Toddler sleep concerns: won’t nap
How much sleep does my toddler need during the day?
The amount of sleep your toddler needs depends on his age, as well as his unique personality and physical needs. However, by about 18 months, most toddlers go from two daytime naps to just one, two-hour nap.
This will probably change to a one-and-a-half-hour nap by the time your toddler’s two, and just one hour when he reaches three.
These are only averages though. If your toddler sleeps well at night, and doesn’t seem tired during the day, then he probably doesn’t need a nap.

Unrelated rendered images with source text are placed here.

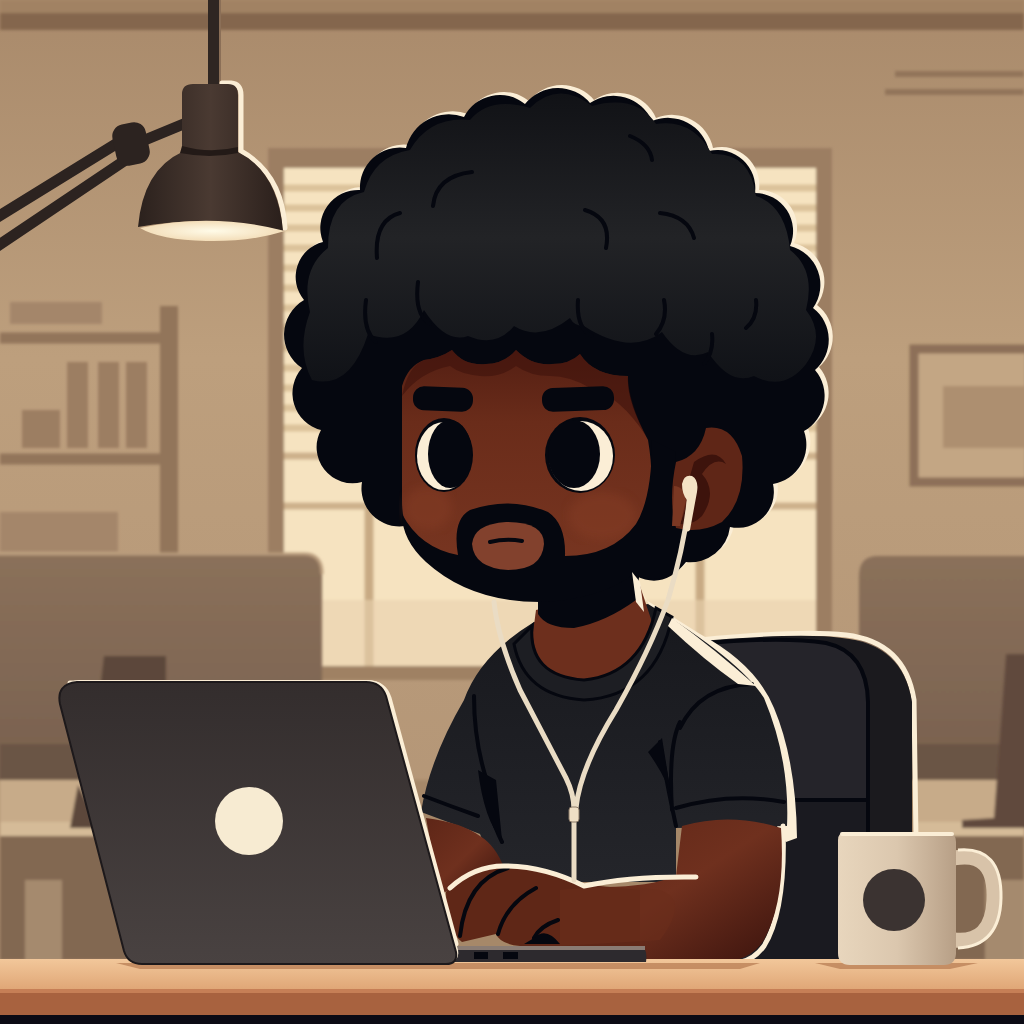
<!DOCTYPE html>
<html lang="en">
<head>
<meta charset="utf-8">
<title>Working at the desk</title>
<style>
:root{
  --wall:#b99a78; --wall-dark:#92745a; --wall-line:#87694f; --light:#f9e8c8;
  --ink:#05070f; --hair:#191a1e; --shirt:#1c1d22; --cream:#fbeed6;
  --skin:#6b2d1b; --skin-dark:#43170f; --metal:#3b3330;
}
html,body{margin:0;height:100%;overflow:hidden;background:var(--wall)}
svg{display:block;width:1024px;height:1024px}
.ink{fill:var(--ink)}
.cream{fill:var(--cream)}
.line{fill:none;stroke:var(--ink);stroke-width:4;stroke-linecap:round;stroke-linejoin:round}
.rim{fill:none;stroke:var(--cream);stroke-width:5;stroke-linecap:round;stroke-linejoin:round}
.cord{fill:none;stroke:#eadcc4;stroke-width:5;stroke-linecap:round;stroke-linejoin:round}
</style>
</head>
<body>
<svg viewBox="0 0 1024 1024" role="img" aria-label="Cartoon man with an afro and earphones working on a laptop at an office desk">
<defs>
  <linearGradient id="wall" x1="0" y1="0" x2="0" y2="1">
    <stop offset="0" stop-color="#a98a6b"/><stop offset=".35" stop-color="#bd9f7d"/><stop offset="1" stop-color="#b09274"/>
  </linearGradient>
  <linearGradient id="monitor" x1="0" y1="0" x2="0" y2="1">
    <stop offset="0" stop-color="#8a705a"/><stop offset="1" stop-color="#78604e"/>
  </linearGradient>
  <linearGradient id="shade" x1="0" y1="0" x2="1" y2="0">
    <stop offset="0" stop-color="#2b211d"/><stop offset=".5" stop-color="#4a3a32"/><stop offset="1" stop-color="#2a1f1b"/>
  </linearGradient>
  <linearGradient id="hairtop" x1="0" y1="0" x2="0" y2="1">
    <stop offset="0" stop-color="#111216"/><stop offset=".5" stop-color="#222326"/><stop offset="1" stop-color="#101217"/>
  </linearGradient>
  <linearGradient id="face" x1="0" y1="0" x2="0" y2="1">
    <stop offset="0" stop-color="#541f13"/><stop offset=".3" stop-color="#6a2c1a"/><stop offset="1" stop-color="#7a3722"/>
  </linearGradient>
  <linearGradient id="arm" x1="0" y1="0" x2="1" y2="1">
    <stop offset="0" stop-color="#5e2617"/><stop offset=".5" stop-color="#6f301e"/><stop offset="1" stop-color="#3b130d"/>
  </linearGradient>
  <linearGradient id="tee" x1="0" y1="0" x2="0" y2="1">
    <stop offset="0" stop-color="#17181d"/><stop offset="1" stop-color="#24252a"/>
  </linearGradient>
  <linearGradient id="lid" x1="0" y1="0" x2="0" y2="1">
    <stop offset="0" stop-color="#332d2d"/><stop offset="1" stop-color="#494241"/>
  </linearGradient>
  <linearGradient id="mug" x1="0" y1="0" x2="1" y2="0">
    <stop offset="0" stop-color="#e8d6bd"/><stop offset=".5" stop-color="#dbc7ae"/><stop offset="1" stop-color="#b79f86"/>
  </linearGradient>
  <linearGradient id="desk" x1="0" y1="0" x2="0" y2="1">
    <stop offset="0" stop-color="#f2c79a"/><stop offset="1" stop-color="#dfa676"/>
  </linearGradient>
  <radialGradient id="bulb"><stop offset="0" stop-color="#fffbe8"/><stop offset="1" stop-color="#f3ddb8"/></radialGradient>
  <filter id="soft"><feGaussianBlur stdDeviation="1.6"/></filter>
  <filter id="haze"><feGaussianBlur stdDeviation="5"/></filter>
  <path id="afro" d="M405 526A38 38 0 0 1 362 482A36 36 0 0 1 321 430A38 38 0 0 1 302 368A40 40 0 0 1 304 300A36 36 0 0 1 323 242A38 38 0 0 1 360 190A40 40 0 0 1 406 148A44 44 0 0 1 464 117A40 40 0 0 1 525 104A42 42 0 0 1 590 103A42 42 0 0 1 652 121A42 42 0 0 1 709 151A38 38 0 0 1 755 193A38 38 0 0 1 790 246A40 40 0 0 1 813 308A40 40 0 0 1 815 370A40 40 0 0 1 804 431A40 40 0 0 1 773 484A36 36 0 0 1 730 527A40 40 0 0 1 686 562Q664 590 636 576L560 480Z"/>
  <path id="lidshape" d="M77 682H366Q381 682 386 696L456 952Q458 964 446 964H142Q128 964 124 951L60 704Q56 684 77 682Z"/>
</defs>

<g id="room">
  <rect width="1024" height="1024" fill="url(#wall)"/>
  <g filter="url(#soft)">
    <rect width="1024" height="14" fill="#a18264"/>
    <rect y="13" width="1024" height="17" fill="#84664d"/>
    <path d="M895 74H1024M885 92H1024" stroke="#92745a" stroke-width="6"/>
  </g>
  <g id="window" filter="url(#soft)">
    <path d="M268 148H832V670H268Z" fill="#9c7e62"/>
    <rect x="284" y="168" width="532" height="500" fill="#f6e3c0"/>
    <path d="M284 188H816M284 208H816M284 228H816M284 248H816M284 268H816M284 288H816M284 308H816M284 328H816M284 348H816M284 368H816M284 388H816M284 408H816M284 428H816" stroke="#dcc29a" stroke-width="7"/>
    <path d="M284 456H816M284 506H816" stroke="#cdb18b" stroke-width="7"/>
    <path d="M369 508V668M700 508V668" stroke="#c8aa84" stroke-width="9"/>
    <rect x="284" y="600" width="532" height="68" fill="#ead3ad" opacity=".6"/>
    <rect x="262" y="666" width="560" height="14" fill="#9f8164"/>
  </g>
  <g id="shelves" filter="url(#soft)">
    <path d="M0 338H162M0 459H162" stroke="#92745a" stroke-width="11"/>
    <rect x="160" y="306" width="18" height="250" fill="#92745a"/>
    <path d="M67 362H88V448H67ZM98 362H119V448H98ZM126 362H147V448H126ZM22 410H60V448H22Z" fill="#9c7e62"/>
    <rect x="0" y="512" width="118" height="40" fill="#a4866a"/>
    <rect x="10" y="302" width="92" height="22" fill="#a4866a"/>
  </g>
  <g id="wall-frame" filter="url(#soft)">
    <path d="M914 349H1030V482H914Z" fill="#c3a684" stroke="#8d7058" stroke-width="9"/>
    <rect x="943" y="386" width="90" height="62" fill="#ad8f70"/>
  </g>
  <g id="back-desks" filter="url(#soft)">
    <rect y="780" width="1024" height="180" fill="#a68869"/>
    <path d="M0 780H110V824H0ZM915 780H1024V824H915Z" fill="#c7ab89"/>
    <path d="M0 822H120V836H0ZM915 822H1024V836H915Z" fill="#d5bb98"/>
    <path d="M0 836H130V960H0ZM950 836H1024V960H950Z" fill="#826751"/>
    <path d="M25 880H62V960H25ZM985 880H1024V960H985Z" fill="#a58a6e"/>
    <path d="M-10 554H304Q322 554 322 574V780H-10Z" fill="url(#monitor)"/>
    <path d="M-10 554H304Q322 554 322 574" fill="none" stroke="#b99c7d" stroke-width="3"/>
    <path d="M0 744H322V780H0Z" fill="#6b5444"/>
    <path d="M104 656H166V690H100Z" fill="#5b463a"/>
    <path d="M78 785L100 828H70Z" fill="#5b463a"/>
    <path d="M1034 556H878Q859 556 859 576V780H1034Z" fill="url(#monitor)"/>
    <path d="M859 744H1034V780H859Z" fill="#6b5444"/>
    <path d="M1006 654H1034V828H962V820L994 818Z" fill="#604a3d"/>
  </g>
</g>

<g id="lamp">
  <path d="M-4 218L124 139M-4 247L130 157M140 142L186 123" stroke="#2c2320" stroke-width="11"/>
  <path d="M214 0V90" stroke="#2f2622" stroke-width="12"/><path d="M220 0V84" stroke="#8b6f57" stroke-width="2"/>
  <rect x="114" y="123" width="34" height="42" rx="12" transform="rotate(-12 131 144)" fill="#2c2320"/>
  <path class="rim" d="M222 83H231Q241 84 241 95V151Q282 174 285 228"/>
  <path d="M182 94Q182 84 193 84H228Q238 84 238 95V152Q278 172 283 231Q210 214 138 227Q143 170 182 152Z" fill="url(#shade)"/>
  <path d="M182 146Q210 154 238 147V153Q210 159 180 153Z" fill="#231a17"/>
  <path d="M140 228Q212 212 285 231Q250 242 206 241Q160 240 140 228Z" fill="url(#bulb)"/>
</g>

<g id="chair">
  <path d="M700 640Q800 630 846 635Q905 642 914 700L916 840" class="rim"/>
  <path d="M690 642Q800 632 842 638Q903 644 912 702V962H690Z" fill="#1b1a1e"/>
  <path d="M690 642Q780 636 824 642Q866 650 868 700V962H690Z" fill="#25242a"/>
  <path class="line" d="M700 644Q780 636 826 643Q867 652 868 702V840M790 800H866"/>
  <path d="M780 802H866V962H750Z" fill="#1a1a20"/>
</g>

<g id="torso">
  <path class="cream" d="M630 572L646 600L700 634Q756 664 774 708Q796 760 797 838L786 842L700 690Z"/>
  <path d="M534 622Q480 655 464 700Q430 758 421 812L480 834L500 882H676V828L787 826Q790 760 764 698Q740 660 648 604Z" fill="url(#tee)"/>
  <path d="M536 610L640 586L652 622Q640 676 584 680Q538 676 532 640Z" fill="#6d2f1d"/>
  <path class="ink" d="M538 590L640 570L636 600Q606 622 574 628Q546 628 538 614Z"/>
  <path d="M532 626Q528 676 584 680Q642 674 656 608L672 617Q656 696 584 700Q524 696 514 644Z" fill="#1d1e23" stroke="#05070f" stroke-width="3"/>
  <path class="line" d="M474 696Q474 740 486 778Q486 810 502 842M660 742Q666 780 676 826M680 722Q668 746 672 810M680 728Q700 686 752 684M424 796Q450 806 478 816M676 808Q730 792 784 802"/>
  <path d="M478 770Q484 820 502 840L496 780ZM648 752Q668 780 672 800L662 738Z" class="ink"/>
  <path class="cream" d="M672 618Q716 650 756 686L738 684Q704 660 668 626Z"/>
</g>

<g id="arms">
  <path d="M426 818Q460 822 480 836Q496 846 504 868L440 894Z" fill="url(#arm)"/>
  <path d="M783 826Q786 910 764 946Q754 960 738 963" class="rim"/>
  <path d="M682 826Q730 812 781 828Q786 900 764 940Q750 962 716 963H600L560 944L580 886Q640 890 676 876Z" fill="url(#arm)"/>
  <path d="M446 892Q470 868 500 866Q545 864 580 884L640 890V946H520Q500 944 496 934L462 942Q446 930 446 892Z" fill="#5f2717"/>
  <path d="M560 890Q620 884 660 890Q690 900 660 940L560 946Z" fill="#6b2d1b" opacity=".6"/>
  <path class="line" d="M460 936Q466 880 508 868M498 934Q506 904 536 888M534 938Q540 926 558 920" stroke-width="3"/>
  <path class="ink" d="M534 938Q546 926 560 944H524Z"/>
  <path class="rim" d="M450 888Q474 866 504 866Q544 866 584 886Q630 876 696 877"/>
</g>

<g id="head">
  <use href="#afro" x="4" y="-3" fill="#fbeed6"/>
  <use href="#afro" class="ink"/>
  <path d="M312 380Q296 350 310 312Q300 270 328 248Q328 200 364 192Q374 156 410 150Q430 116 470 120Q490 96 530 108Q558 80 592 106Q636 94 656 124Q692 118 712 154Q750 152 756 196Q786 206 790 250Q816 270 806 310Q826 336 806 364Q784 392 754 376Q730 386 708 352Q684 364 662 332Q630 356 584 326Q574 326 570 318Q540 342 514 326Q496 348 468 336Q446 344 424 310Q406 348 368 334Q350 390 312 380Z" fill="url(#hairtop)"/>
  <path class="line" stroke-width="3" d="M377 258Q374 220 400 213M433 206Q436 176 472 172M585 210Q612 218 606 248M660 213Q688 216 694 238M630 136Q650 144 652 160M418 282Q414 314 430 324M578 300Q576 328 592 336M664 300Q668 320 656 334M712 334Q714 352 704 364M756 300Q758 318 746 328M366 300Q362 330 376 342"/>
  <path id="face-shape" d="M402 386Q408 366 424 360Q440 358 452 350Q464 366 486 364Q504 364 516 350Q532 366 552 364Q570 364 580 354Q594 376 628 376Q626 400 648 440Q660 510 630 560L540 592Q460 590 418 546Q402 530 402 500Z" fill="url(#face)"/>
  <path d="M402 396Q408 366 424 360Q440 358 452 350Q464 366 486 364Q504 364 516 350Q532 366 552 364Q570 364 580 354Q594 376 628 376Q628 400 646 436Q620 396 590 388Q570 376 550 376Q530 376 516 366Q500 378 480 376Q460 374 450 366Q420 372 402 396Z" fill="#3d120b" opacity=".55"/>
  <ellipse cx="428" cy="508" rx="24" ry="22" fill="#8a3f26" opacity=".4" filter="url(#haze)"/>
  <ellipse cx="602" cy="516" rx="34" ry="24" fill="#8a3f26" opacity=".4" filter="url(#haze)"/>
  <path id="beard" class="ink" d="M402 514Q420 548 458 555Q452 520 470 510Q510 496 548 512Q566 524 565 556Q612 556 636 524Q652 498 652 440L676 452Q672 500 684 530L684 562Q664 588 634 574Q600 600 540 602Q470 602 426 562Q402 540 402 514Z"/>
  <path d="M472 544Q474 524 506 522Q544 522 544 544Q542 570 508 570Q474 568 472 544Z" fill="#82412d"/>
  <path class="line" stroke-width="5" d="M490 542Q506 538 522 541"/>
  <g id="brows" class="ink">
    <rect x="413" y="387" width="60" height="24" rx="11" transform="rotate(2 443 399)"/>
    <rect x="542" y="387" width="72" height="24" rx="11" transform="rotate(-2 578 399)"/>
  </g>
  <g id="eyes">
    <ellipse cx="444" cy="455" rx="29" ry="37" class="ink"/>
    <ellipse cx="444" cy="456" rx="27" ry="34" class="cream"/>
    <ellipse cx="450" cy="454" rx="22" ry="34" class="ink"/>
    <ellipse cx="580" cy="455" rx="35" ry="38" class="ink"/>
    <ellipse cx="581" cy="456" rx="32" ry="35" class="cream"/>
    <ellipse cx="574" cy="454" rx="26" ry="34" class="ink"/>
  </g>
  <g id="ear">
    <path d="M676 462Q700 456 706 428Q732 424 742 456Q746 500 722 522Q700 534 676 528Q668 500 676 462Z" fill="#5f2617"/>
    <path d="M694 462Q716 446 726 464Q714 456 702 474Q718 492 702 516Q692 526 680 524Q690 500 690 476Z" fill="#3d130c"/>
    <path d="M674 486Q684 486 686 500L680 526H672Z" fill="#7b3823"/>
  </g>
</g>

<g id="earphones">
  <path class="cord" stroke-width="4" d="M494 602Q498 640 520 690L566 778Q574 794 574 810M690 492Q686 540 668 600Q650 650 616 710Q580 768 576 808M574 820V880"/>
  <path d="M682 484Q684 474 692 476Q699 480 697 492L690 530Q686 534 684 528L687 500Q682 494 682 484Z" fill="#f4e3c6"/>
  <rect x="569" y="807" width="10" height="15" rx="3" fill="#efdfc5" stroke="#8b7a68"/>
  <path class="cream" d="M632 572L640 582L644 612L636 602Z"/>
</g>

<g id="desk-top">
  <rect y="959" width="1024" height="31" fill="url(#desk)"/>
  <rect y="989" width="1024" height="27" fill="#a8623f"/>
  <rect y="989" width="1024" height="4" fill="#c67f56"/>
  <rect y="1015" width="1024" height="9" fill="#0b0a14"/>
  <path d="M116 963H760L740 969H140ZM815 963H978L950 969H840Z" fill="#b67a50" opacity=".7"/>
</g>

<g id="laptop">
  <path d="M440 946H640Q648 948 646 962H440Z" fill="#2d2a2e"/>
  <path d="M450 946H645V950H450Z" fill="#8a7c74"/>
  <path d="M474 952H488V959H474ZM503 952H518V959H503Z" class="ink"/>
  <use href="#lidshape" x="2" y="-2" fill="#fbeed6"/>
  <path class="rim" d="M70 683H366Q384 682 389 698L456 944"/>
  <use href="#lidshape" fill="url(#lid)" stroke="#1d191b" stroke-width="2"/>
  <circle id="lid-badge" cx="249" cy="821" r="34" fill="#f7ebd2"/>
</g>

<g id="coffee-mug">
  <path d="M954 858Q996 850 994 900Q992 944 954 940" fill="none" stroke="#d8c3a9" stroke-width="15"/>
  <path d="M958 850Q1002 846 1001 898Q1000 946 958 948" fill="none" stroke="#fbeed6" stroke-width="3"/>
  <path d="M844 833H948Q956 833 956 842V954Q955 965 944 965H850Q838 965 838 953V840Q838 833 844 833Z" fill="url(#mug)"/>
  <path d="M842 834H952" stroke="#fbeed6" stroke-width="4" stroke-linecap="round"/>
  <circle cx="894" cy="900" r="31" fill="#3b3331"/>
</g>
</svg>
</body>
</html>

If he’s often grizzly and irritable, always falls asleep in the car, or has broken sleep at night, he probably does.
Why does my toddler refuse to nap?
Life is incredibly exciting for your toddler. There’s so much to learn and explore that he’s probably just reluctant to miss any fun. However, this is all the more reason to set aside quiet time during the day. He needs the chance to refuel for even more adventures.
You toddler may also have trouble napping if:
- he doesn’t have a regular naptime
- he has too much TV or tablet screen time
- he’s over-tired, which may make him too tense and grumpy to drop off easily
- he is over-stimulated due to a special event such as a birthday party or a trip to the zoo
What can I do to help my toddler nap?
Try to establish a regular naptime routine. This can be a shorter version of your bedtime routine, such as reading a short story and having a cuddle.
Once your toddler’s having just one nap a day, it usually works well for it to be right after lunch. This way he’ll learn that the end of the meal is his cue to wind down. However, as long as you’re consistent, he’ll start to associate a particular time, place and set of activities with his nap. This should help him fall asleep more easily.
It’s hard to stick to a regular nap time on special occasions. But if you can keep it at the usual time, your extra effort will probably pay off. Not only is he likely to be more cheerful during the day, it may also help him sleep better at night.
If you’re still worried about your toddler’s sleeping habits, you can always talk to your health visitor.